REQUIRED WORK:
Exactly the lines from the one containing "355L710 357L704 371C698" through the final line of the data are to be written out again, with nothing added.

━━━ AVAILABLE DATA

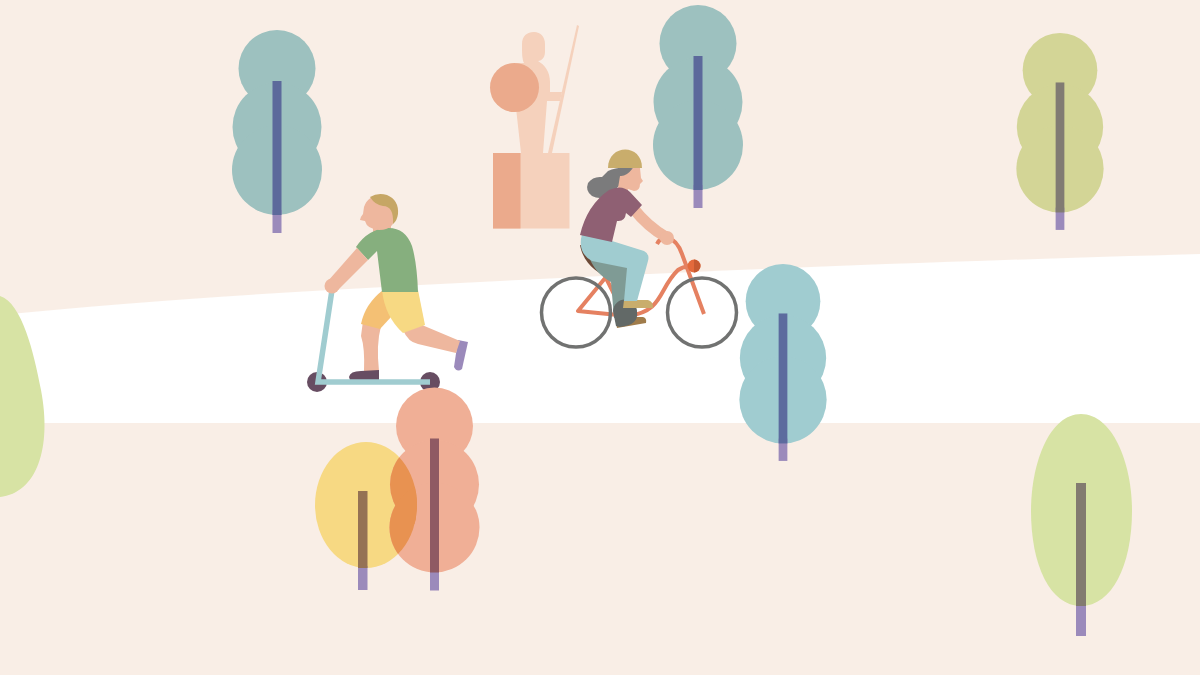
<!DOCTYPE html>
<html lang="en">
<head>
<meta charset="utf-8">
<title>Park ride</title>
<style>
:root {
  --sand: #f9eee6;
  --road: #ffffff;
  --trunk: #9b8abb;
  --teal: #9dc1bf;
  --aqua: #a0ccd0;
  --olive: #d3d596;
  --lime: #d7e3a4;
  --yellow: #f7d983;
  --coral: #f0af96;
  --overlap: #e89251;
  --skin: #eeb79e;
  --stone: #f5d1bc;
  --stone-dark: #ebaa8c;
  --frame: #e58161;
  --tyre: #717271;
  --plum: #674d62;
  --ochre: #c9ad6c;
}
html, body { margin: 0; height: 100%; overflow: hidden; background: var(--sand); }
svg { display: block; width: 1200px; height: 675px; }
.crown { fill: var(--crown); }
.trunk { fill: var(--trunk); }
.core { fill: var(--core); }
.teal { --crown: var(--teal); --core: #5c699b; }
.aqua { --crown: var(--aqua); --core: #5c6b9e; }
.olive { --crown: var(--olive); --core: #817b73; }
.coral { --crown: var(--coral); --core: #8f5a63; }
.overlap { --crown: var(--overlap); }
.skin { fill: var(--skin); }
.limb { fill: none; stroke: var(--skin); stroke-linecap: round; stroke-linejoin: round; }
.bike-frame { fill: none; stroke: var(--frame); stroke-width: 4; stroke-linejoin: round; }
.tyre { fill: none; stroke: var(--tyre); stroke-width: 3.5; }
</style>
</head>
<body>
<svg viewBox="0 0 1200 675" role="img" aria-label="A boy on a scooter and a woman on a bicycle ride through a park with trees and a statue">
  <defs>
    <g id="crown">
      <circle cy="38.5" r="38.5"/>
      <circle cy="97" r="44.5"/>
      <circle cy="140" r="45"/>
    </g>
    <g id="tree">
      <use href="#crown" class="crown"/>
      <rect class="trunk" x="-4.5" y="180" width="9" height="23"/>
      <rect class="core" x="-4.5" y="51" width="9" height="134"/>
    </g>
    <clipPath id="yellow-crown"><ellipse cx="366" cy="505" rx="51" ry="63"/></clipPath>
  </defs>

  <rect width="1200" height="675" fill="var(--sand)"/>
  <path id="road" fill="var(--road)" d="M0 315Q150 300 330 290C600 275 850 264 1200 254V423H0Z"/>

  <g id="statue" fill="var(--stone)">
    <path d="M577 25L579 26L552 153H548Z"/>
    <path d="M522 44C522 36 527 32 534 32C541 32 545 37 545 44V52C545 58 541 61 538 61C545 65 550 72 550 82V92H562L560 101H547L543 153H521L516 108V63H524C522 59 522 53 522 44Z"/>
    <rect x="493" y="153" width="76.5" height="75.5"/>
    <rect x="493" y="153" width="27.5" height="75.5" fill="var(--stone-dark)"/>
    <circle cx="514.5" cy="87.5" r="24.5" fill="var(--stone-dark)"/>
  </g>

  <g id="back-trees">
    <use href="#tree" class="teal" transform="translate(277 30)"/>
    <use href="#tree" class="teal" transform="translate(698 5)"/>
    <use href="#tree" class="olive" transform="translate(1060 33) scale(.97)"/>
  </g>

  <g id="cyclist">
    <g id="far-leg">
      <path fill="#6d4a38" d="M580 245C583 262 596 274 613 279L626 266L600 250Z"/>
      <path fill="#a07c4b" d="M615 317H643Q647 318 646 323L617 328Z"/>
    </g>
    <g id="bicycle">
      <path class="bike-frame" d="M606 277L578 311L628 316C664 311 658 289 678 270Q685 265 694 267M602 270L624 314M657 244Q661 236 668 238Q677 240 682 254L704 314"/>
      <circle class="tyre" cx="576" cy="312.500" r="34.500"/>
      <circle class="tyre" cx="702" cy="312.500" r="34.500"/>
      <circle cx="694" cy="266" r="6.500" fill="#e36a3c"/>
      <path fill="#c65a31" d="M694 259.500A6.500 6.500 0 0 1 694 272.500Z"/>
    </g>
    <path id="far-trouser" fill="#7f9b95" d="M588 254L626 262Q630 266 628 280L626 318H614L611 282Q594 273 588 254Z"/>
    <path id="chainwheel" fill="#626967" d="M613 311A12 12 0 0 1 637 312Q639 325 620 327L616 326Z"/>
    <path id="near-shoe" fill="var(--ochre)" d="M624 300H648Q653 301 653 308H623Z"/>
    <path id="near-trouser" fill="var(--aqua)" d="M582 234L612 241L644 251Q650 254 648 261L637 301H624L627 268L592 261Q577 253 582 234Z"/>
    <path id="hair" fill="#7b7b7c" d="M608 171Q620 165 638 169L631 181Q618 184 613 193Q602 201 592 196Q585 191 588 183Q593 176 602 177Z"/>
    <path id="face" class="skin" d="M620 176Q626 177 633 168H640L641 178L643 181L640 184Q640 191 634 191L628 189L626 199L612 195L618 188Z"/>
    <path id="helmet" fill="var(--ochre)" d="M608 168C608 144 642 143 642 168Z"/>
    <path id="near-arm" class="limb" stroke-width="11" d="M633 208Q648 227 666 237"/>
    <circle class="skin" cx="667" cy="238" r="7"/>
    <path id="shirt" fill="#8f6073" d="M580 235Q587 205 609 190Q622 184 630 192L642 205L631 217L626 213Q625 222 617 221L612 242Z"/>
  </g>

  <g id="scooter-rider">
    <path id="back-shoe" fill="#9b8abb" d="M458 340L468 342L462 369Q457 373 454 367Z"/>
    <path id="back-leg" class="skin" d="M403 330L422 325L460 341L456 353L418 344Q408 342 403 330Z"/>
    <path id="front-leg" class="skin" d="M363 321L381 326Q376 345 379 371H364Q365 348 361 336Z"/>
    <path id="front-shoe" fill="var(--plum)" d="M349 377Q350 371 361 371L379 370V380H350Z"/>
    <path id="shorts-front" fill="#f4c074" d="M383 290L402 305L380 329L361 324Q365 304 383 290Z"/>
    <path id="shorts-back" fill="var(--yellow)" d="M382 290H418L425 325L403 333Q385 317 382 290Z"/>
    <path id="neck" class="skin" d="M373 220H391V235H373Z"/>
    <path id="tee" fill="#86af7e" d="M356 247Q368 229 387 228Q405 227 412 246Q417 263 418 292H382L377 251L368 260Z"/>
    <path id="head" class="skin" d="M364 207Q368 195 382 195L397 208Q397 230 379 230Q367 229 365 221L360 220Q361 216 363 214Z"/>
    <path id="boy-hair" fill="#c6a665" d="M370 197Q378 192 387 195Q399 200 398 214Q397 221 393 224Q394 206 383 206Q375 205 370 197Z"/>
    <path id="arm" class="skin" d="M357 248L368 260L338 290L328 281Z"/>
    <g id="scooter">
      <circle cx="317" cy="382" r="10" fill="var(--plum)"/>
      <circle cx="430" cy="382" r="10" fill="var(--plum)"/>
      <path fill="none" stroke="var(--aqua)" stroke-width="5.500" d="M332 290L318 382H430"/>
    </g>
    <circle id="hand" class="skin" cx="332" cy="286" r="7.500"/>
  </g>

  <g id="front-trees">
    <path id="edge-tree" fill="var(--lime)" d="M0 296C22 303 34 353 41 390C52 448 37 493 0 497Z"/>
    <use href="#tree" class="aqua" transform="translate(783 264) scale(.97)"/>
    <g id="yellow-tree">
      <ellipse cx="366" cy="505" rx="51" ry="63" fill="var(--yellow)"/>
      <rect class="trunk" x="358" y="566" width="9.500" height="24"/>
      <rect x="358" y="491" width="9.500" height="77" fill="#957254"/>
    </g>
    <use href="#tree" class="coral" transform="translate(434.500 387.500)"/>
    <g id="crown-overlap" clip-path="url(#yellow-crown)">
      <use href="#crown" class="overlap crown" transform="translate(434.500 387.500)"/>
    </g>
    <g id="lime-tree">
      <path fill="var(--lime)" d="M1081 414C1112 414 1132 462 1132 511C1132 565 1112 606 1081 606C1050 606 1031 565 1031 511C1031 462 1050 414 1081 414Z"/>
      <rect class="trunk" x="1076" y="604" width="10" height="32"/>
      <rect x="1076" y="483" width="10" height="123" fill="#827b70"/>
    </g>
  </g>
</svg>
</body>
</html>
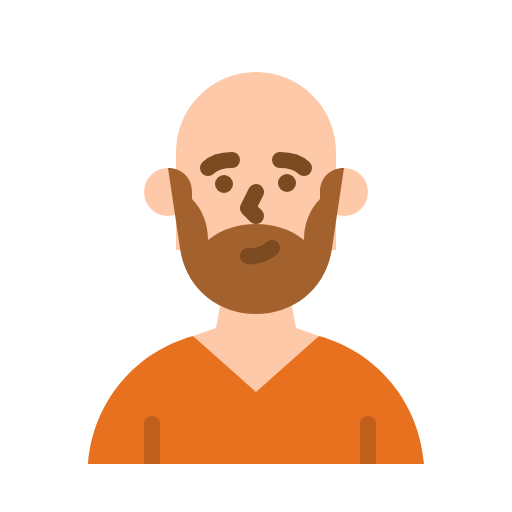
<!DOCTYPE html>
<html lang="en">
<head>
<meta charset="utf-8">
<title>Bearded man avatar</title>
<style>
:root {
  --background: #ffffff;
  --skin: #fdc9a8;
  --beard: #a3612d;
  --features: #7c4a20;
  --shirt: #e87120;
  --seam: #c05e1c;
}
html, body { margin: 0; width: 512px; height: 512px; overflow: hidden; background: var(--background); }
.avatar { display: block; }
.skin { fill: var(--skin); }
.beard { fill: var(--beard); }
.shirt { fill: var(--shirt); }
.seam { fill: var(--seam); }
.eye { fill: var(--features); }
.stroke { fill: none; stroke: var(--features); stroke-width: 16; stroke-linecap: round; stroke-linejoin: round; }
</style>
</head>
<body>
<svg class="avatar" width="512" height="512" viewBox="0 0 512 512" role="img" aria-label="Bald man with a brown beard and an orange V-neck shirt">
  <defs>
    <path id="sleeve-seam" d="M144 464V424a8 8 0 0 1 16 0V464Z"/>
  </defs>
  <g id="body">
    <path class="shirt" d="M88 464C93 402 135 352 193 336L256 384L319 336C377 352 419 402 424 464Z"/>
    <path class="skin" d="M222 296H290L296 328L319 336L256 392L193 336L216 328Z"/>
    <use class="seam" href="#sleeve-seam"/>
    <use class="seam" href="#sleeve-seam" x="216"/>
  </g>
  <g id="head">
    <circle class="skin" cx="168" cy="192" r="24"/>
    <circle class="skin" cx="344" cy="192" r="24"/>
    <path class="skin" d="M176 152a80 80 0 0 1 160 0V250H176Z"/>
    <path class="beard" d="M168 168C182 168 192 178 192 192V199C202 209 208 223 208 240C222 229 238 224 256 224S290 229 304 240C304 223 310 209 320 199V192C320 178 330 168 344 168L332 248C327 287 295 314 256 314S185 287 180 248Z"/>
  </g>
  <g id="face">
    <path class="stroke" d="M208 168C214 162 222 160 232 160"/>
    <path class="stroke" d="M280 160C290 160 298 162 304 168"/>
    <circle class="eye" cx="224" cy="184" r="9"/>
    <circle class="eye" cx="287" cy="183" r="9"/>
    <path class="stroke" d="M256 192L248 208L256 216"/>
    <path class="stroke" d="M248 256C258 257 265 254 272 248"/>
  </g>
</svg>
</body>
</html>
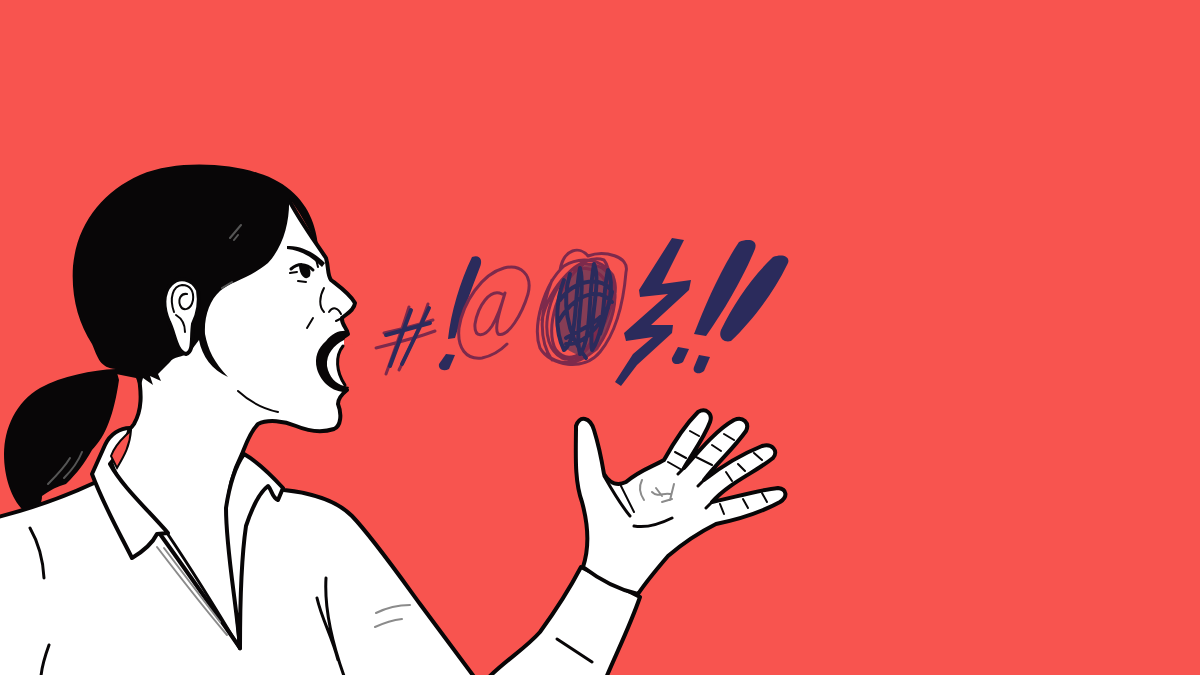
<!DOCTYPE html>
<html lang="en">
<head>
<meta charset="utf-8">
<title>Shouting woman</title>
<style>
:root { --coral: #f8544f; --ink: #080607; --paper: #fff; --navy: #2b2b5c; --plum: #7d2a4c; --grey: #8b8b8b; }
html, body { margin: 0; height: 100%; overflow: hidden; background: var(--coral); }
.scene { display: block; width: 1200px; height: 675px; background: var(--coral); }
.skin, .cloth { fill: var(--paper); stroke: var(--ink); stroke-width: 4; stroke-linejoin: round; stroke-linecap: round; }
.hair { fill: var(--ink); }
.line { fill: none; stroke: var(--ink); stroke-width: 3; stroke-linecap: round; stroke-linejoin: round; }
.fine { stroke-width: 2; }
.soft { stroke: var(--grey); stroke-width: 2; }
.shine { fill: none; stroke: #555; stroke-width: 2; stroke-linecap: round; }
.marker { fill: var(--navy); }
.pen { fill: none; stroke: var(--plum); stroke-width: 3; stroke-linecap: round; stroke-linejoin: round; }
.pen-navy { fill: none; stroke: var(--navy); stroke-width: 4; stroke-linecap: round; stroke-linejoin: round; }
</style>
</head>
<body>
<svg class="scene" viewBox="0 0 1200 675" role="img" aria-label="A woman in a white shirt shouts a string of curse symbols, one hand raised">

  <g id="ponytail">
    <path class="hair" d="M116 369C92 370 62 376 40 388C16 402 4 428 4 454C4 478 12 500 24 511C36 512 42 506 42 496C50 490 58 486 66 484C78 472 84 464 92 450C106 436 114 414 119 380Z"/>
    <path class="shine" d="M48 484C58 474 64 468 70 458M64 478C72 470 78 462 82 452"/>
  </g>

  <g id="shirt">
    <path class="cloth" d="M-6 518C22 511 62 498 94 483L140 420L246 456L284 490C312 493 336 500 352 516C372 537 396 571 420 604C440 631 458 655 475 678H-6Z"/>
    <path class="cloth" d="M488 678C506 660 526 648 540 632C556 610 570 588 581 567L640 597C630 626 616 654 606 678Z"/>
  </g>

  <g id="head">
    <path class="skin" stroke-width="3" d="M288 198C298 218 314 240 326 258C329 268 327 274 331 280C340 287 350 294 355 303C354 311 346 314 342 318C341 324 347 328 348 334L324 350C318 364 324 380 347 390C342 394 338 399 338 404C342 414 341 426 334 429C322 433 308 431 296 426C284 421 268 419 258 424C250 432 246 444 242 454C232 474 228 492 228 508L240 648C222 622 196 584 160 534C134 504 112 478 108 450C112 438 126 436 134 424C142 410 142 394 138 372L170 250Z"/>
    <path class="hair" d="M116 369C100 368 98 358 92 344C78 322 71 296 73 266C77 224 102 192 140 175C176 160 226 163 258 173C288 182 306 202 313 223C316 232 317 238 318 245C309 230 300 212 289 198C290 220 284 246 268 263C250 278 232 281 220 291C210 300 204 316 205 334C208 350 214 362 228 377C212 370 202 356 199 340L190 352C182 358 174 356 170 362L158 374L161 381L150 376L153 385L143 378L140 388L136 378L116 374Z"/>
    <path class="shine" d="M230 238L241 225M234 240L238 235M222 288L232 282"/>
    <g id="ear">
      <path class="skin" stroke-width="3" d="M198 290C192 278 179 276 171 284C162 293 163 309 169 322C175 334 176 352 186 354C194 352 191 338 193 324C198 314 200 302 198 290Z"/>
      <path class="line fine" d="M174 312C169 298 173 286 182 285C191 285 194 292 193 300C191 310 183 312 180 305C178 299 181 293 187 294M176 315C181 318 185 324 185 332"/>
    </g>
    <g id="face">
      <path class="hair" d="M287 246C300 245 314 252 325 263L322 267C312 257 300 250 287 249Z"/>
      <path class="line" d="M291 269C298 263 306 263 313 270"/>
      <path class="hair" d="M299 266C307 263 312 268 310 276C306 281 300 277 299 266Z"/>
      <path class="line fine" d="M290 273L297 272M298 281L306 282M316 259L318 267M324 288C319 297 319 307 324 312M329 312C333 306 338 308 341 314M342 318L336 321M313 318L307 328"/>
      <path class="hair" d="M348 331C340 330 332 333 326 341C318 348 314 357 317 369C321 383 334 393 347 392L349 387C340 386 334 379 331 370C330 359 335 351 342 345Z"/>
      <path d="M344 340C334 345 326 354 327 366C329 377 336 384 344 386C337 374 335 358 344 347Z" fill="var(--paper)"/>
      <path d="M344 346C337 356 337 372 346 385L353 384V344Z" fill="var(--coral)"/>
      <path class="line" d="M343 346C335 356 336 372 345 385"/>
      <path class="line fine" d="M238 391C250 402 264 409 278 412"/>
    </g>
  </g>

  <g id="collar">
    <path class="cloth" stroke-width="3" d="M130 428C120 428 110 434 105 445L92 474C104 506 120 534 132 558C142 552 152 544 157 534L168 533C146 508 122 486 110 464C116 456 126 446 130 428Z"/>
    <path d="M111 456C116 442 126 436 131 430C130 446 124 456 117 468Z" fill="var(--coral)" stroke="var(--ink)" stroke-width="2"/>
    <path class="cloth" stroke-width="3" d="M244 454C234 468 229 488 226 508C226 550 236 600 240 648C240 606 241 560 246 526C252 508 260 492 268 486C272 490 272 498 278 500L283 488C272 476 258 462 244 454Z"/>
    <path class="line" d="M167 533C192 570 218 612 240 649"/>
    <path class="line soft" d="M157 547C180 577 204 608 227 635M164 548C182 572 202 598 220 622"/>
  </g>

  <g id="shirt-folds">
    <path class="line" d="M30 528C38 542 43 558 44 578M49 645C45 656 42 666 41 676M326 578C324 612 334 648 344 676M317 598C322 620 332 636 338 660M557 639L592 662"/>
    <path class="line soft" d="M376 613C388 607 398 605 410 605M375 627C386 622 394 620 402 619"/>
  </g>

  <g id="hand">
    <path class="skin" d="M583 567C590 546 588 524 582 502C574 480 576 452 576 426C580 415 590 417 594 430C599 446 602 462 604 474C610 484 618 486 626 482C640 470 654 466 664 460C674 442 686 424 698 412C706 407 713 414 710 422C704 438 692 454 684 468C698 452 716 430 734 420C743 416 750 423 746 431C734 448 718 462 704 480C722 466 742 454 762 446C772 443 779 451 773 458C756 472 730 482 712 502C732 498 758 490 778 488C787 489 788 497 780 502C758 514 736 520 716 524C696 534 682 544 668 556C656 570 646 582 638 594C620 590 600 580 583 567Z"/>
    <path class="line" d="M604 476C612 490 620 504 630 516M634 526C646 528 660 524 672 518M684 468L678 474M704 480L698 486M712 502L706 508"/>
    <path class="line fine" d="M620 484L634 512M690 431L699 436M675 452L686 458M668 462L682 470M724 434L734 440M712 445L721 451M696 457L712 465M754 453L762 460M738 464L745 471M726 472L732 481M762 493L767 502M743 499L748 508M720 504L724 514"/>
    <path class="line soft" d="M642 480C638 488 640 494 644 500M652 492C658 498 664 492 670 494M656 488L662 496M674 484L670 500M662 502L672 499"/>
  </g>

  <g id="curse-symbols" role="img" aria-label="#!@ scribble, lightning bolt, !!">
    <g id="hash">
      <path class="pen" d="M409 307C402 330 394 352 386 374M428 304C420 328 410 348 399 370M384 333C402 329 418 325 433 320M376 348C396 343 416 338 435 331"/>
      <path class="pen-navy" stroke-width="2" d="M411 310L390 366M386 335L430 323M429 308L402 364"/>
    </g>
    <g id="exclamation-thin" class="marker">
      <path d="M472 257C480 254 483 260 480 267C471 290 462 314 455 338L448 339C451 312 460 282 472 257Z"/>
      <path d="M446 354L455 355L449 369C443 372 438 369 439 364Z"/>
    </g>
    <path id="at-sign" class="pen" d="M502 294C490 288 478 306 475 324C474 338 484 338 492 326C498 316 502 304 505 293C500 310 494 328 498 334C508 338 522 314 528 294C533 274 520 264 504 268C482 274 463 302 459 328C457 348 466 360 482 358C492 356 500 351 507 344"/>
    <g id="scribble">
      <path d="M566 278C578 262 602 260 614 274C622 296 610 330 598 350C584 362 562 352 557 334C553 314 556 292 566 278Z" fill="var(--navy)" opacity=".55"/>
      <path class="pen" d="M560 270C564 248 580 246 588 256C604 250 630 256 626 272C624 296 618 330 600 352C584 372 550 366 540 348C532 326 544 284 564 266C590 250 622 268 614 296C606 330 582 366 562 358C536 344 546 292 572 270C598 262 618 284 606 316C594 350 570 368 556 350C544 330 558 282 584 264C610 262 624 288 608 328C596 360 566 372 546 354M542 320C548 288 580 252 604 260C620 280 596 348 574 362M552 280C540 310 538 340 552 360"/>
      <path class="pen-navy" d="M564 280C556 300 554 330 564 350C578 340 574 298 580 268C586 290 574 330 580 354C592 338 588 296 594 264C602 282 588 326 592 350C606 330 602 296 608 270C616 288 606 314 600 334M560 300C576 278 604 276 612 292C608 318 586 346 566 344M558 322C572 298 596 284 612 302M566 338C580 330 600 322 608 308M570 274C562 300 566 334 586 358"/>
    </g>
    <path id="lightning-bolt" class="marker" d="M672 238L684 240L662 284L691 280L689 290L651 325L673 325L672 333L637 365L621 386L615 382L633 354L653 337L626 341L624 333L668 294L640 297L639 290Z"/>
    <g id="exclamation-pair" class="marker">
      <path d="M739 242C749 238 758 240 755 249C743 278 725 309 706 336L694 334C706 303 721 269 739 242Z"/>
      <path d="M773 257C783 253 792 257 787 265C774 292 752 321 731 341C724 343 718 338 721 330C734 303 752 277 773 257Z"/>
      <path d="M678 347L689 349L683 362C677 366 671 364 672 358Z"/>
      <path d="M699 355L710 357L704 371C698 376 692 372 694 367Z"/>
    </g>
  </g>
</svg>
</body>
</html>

━━━━━━

EXERCISE SOLUTION:
      <path d="M699 355L710 357L704 371C698 376 692 372 694 367Z"/>
    </g>
  </g>
</svg>
</body>
</html>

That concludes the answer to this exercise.